Why do companies ask for sponsored posts?The way Google ranks pages in its search is somewhat a dark art, but what we do know about Google is it lists pages predominantly on the kudos it gives to them based on what I'd describe as 'word of mouth'. In order to decide how relevant a page is for what you're searching for, it goes on recommendations. So if you're searching for 'hairdressers in Bournemouth' it does the equivalent of talking to ten of your friends and asking them who the best ones are.
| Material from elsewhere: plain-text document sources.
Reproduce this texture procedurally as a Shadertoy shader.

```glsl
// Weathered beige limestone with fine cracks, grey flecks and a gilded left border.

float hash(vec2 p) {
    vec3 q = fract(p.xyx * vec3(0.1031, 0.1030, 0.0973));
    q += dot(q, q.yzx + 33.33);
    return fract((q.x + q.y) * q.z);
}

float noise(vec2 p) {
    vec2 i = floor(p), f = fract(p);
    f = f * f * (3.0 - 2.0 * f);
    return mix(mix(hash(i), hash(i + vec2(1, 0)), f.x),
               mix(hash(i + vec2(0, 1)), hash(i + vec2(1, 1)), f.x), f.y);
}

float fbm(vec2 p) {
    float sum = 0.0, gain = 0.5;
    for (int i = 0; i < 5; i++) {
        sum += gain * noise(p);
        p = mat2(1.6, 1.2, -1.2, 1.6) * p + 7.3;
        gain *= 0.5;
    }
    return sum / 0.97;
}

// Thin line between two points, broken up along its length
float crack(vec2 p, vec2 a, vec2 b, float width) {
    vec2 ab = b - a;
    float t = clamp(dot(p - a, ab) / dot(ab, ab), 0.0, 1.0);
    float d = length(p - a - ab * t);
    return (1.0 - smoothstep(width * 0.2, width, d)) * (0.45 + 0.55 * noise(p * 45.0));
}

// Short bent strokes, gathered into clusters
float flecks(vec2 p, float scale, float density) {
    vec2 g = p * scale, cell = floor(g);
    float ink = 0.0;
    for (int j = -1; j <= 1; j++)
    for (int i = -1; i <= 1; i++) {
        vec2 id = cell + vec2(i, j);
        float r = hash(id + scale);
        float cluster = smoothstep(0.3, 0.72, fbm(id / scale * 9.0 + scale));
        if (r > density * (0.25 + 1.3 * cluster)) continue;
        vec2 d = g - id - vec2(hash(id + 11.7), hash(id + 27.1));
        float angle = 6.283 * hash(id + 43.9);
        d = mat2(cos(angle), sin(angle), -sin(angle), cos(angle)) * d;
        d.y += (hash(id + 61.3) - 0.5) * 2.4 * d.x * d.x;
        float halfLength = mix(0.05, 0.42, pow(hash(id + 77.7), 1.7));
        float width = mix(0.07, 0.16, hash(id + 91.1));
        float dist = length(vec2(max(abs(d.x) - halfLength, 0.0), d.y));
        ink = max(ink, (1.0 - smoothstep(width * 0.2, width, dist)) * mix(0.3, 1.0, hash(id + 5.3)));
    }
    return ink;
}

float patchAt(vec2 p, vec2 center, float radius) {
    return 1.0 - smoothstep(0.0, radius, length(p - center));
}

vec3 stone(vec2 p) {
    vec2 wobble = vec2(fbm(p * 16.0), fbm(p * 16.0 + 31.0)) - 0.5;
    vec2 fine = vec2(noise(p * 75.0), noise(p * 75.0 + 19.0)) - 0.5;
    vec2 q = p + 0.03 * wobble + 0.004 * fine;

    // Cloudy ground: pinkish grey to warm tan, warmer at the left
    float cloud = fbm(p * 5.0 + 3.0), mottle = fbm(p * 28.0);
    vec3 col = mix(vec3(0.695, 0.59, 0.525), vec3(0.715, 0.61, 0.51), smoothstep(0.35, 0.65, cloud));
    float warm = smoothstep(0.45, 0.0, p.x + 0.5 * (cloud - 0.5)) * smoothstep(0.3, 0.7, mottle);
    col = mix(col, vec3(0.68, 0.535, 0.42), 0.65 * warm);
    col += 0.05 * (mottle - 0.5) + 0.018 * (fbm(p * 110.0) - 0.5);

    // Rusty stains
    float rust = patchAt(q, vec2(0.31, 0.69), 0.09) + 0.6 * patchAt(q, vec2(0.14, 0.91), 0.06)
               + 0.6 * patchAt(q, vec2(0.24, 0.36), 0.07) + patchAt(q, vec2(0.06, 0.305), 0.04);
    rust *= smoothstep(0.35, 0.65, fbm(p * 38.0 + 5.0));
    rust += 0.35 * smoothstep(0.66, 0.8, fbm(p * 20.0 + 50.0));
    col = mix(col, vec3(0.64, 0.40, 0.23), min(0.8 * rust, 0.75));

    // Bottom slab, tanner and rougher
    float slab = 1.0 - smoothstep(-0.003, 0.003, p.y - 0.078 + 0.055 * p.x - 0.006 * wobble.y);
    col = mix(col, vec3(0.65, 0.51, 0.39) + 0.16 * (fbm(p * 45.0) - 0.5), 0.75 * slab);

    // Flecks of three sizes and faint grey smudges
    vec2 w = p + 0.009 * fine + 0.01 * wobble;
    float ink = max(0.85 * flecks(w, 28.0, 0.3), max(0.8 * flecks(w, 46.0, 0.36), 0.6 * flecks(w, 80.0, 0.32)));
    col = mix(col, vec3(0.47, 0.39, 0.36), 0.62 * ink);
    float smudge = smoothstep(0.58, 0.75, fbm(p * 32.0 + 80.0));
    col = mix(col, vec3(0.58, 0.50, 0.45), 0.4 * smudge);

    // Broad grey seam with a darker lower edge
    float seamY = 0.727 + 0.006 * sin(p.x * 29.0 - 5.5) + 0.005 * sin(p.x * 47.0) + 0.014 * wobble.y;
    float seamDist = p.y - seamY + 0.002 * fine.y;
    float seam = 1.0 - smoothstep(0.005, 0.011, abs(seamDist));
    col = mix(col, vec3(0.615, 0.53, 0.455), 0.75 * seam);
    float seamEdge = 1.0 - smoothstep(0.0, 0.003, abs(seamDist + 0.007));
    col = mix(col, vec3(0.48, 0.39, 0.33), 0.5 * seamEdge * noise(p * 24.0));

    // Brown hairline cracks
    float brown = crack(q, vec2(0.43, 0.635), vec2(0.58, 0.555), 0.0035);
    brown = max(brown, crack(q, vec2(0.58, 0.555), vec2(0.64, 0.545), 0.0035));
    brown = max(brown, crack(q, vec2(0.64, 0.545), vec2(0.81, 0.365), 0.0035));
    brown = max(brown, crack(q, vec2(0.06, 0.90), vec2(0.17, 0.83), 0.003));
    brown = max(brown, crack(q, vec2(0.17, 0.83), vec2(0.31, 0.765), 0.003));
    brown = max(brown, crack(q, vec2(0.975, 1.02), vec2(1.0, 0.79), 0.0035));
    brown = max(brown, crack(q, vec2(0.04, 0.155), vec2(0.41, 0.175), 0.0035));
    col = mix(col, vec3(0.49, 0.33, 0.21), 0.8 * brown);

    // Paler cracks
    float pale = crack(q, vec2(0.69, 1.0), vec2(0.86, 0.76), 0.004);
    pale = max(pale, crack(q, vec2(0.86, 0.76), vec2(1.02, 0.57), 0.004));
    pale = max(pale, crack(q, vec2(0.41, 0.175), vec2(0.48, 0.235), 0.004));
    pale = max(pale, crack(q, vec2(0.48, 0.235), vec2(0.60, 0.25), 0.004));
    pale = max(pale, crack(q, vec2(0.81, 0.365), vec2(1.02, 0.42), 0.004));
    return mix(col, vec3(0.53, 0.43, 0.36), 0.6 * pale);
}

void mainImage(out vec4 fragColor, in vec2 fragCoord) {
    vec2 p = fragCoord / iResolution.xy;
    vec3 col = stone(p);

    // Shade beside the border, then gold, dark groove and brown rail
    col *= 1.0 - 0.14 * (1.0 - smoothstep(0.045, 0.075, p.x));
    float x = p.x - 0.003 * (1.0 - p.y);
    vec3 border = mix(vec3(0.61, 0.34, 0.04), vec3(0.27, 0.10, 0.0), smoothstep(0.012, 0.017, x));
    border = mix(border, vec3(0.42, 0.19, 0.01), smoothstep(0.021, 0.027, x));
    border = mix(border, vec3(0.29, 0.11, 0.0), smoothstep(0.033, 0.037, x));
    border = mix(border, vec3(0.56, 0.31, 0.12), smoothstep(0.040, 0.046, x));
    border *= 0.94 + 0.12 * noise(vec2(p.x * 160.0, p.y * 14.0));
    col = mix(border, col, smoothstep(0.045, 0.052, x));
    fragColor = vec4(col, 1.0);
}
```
It also does some other things, like, if one of your friends is an expert in haircare or beauty, it gives a bit more weight to their recommendation. (This is a very rudimentary explanation but it will do for now). The way Google does this is it does things like sees how many people link to a hair salon, and how many people link to it via the text you've searched for, for example if I own a haircare blog and I write 'Bob's Salon is the best hairdressers in Bournemouth' and link to the website of Bob's Salon, boom, when someone searches for that text in Google, that's a few points given to Bob's Salon that will bump him up the ranking.
Naturally, all companies want to be number one in Google as it's the first thing you click on. So after a little while, companies started to cotton on to this 'word of mouth' premise and paid links were invented. That's why we get emails from companies asking you to link to them (bump them up Google) or link to them via a search text (bump them up Google based on what most people search for) - because as bloggers we are seen as experts in particular areas, and because if we have a good amount of traffic, this means more clicks and more points.
Why isn't this okay?Because Google is a happy, fluffy company that wants to give you results based on honest, genuine information, it does not like this practice at all. In fact, it makes Google very, very grumpy. Other people whom it makes grumpy are the Advertising Standards Authority, and the Office of Fair Trading. These organisations obviously regulate advertising (which a paid link is) and protect consumers. I'll explain - say you've asked your friend which hairdressers you should go to in Bournemouth and they say Bob's Salon. But what they don't tell you is that they're working on commission and they just pocketed £10 for sending you Bob's way. If you find out you'd be pretty narked right? Bob isn't the best hairdresser and might make a right meal out of your hair, but they recommended him to you on the basis they were getting paid, and didn't tell you that. That's what a paid link is doing (unless you do certain things which I'll come on to next).